## TASK PROMPT
Please copy every line with the string "fill" from the entries below.

(Source texts of formatted documents)

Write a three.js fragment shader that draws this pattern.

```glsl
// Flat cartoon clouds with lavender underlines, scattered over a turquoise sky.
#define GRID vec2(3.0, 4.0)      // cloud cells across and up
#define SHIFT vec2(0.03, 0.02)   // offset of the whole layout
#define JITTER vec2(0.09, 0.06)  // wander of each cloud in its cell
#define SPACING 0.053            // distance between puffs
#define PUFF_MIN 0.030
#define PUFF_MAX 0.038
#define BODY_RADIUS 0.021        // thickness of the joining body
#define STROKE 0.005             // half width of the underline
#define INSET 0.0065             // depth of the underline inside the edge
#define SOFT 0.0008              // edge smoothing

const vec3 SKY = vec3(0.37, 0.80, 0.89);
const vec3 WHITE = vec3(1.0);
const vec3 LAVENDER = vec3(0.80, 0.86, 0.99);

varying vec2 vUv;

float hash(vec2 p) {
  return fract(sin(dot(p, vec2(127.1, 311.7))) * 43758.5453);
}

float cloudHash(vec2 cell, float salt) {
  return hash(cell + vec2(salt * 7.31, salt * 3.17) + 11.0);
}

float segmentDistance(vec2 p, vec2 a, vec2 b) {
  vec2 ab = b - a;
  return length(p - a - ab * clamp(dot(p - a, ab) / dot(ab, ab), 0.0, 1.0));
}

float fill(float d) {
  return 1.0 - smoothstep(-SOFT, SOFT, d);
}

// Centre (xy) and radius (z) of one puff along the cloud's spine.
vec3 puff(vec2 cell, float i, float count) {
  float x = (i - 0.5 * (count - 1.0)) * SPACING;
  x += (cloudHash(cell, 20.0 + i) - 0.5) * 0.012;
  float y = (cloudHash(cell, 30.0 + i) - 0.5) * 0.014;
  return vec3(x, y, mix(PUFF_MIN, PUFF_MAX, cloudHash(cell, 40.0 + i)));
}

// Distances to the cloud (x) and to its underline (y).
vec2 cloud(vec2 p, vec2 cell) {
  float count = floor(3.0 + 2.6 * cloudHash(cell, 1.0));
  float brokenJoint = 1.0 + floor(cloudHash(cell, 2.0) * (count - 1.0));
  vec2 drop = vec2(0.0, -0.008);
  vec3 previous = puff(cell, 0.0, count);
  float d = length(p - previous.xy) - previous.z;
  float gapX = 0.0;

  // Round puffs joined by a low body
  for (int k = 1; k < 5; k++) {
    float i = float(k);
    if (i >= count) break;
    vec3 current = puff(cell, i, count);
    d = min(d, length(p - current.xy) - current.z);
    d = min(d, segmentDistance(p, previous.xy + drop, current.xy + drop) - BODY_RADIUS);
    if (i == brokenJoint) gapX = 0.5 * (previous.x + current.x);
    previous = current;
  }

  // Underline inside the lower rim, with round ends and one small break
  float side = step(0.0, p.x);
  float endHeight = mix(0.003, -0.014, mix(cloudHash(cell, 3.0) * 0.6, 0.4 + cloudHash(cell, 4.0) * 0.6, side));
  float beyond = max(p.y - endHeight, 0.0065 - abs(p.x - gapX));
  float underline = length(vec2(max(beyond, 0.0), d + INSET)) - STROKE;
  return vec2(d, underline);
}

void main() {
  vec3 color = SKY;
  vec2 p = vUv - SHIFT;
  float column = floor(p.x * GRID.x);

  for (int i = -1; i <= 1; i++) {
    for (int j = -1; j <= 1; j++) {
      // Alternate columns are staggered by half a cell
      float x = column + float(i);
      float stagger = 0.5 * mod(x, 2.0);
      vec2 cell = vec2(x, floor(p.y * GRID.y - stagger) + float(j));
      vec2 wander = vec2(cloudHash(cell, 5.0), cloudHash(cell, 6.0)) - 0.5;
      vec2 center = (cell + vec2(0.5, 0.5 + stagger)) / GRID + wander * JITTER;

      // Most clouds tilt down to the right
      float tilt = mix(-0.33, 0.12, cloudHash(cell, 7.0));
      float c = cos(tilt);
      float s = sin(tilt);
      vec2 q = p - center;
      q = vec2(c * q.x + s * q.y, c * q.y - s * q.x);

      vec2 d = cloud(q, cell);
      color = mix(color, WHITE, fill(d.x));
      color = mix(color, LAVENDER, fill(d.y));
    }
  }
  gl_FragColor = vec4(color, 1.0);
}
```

## RESULT OF THIS TASK
float fill(float d) {
      color = mix(color, WHITE, fill(d.x));
      color = mix(color, LAVENDER, fill(d.y));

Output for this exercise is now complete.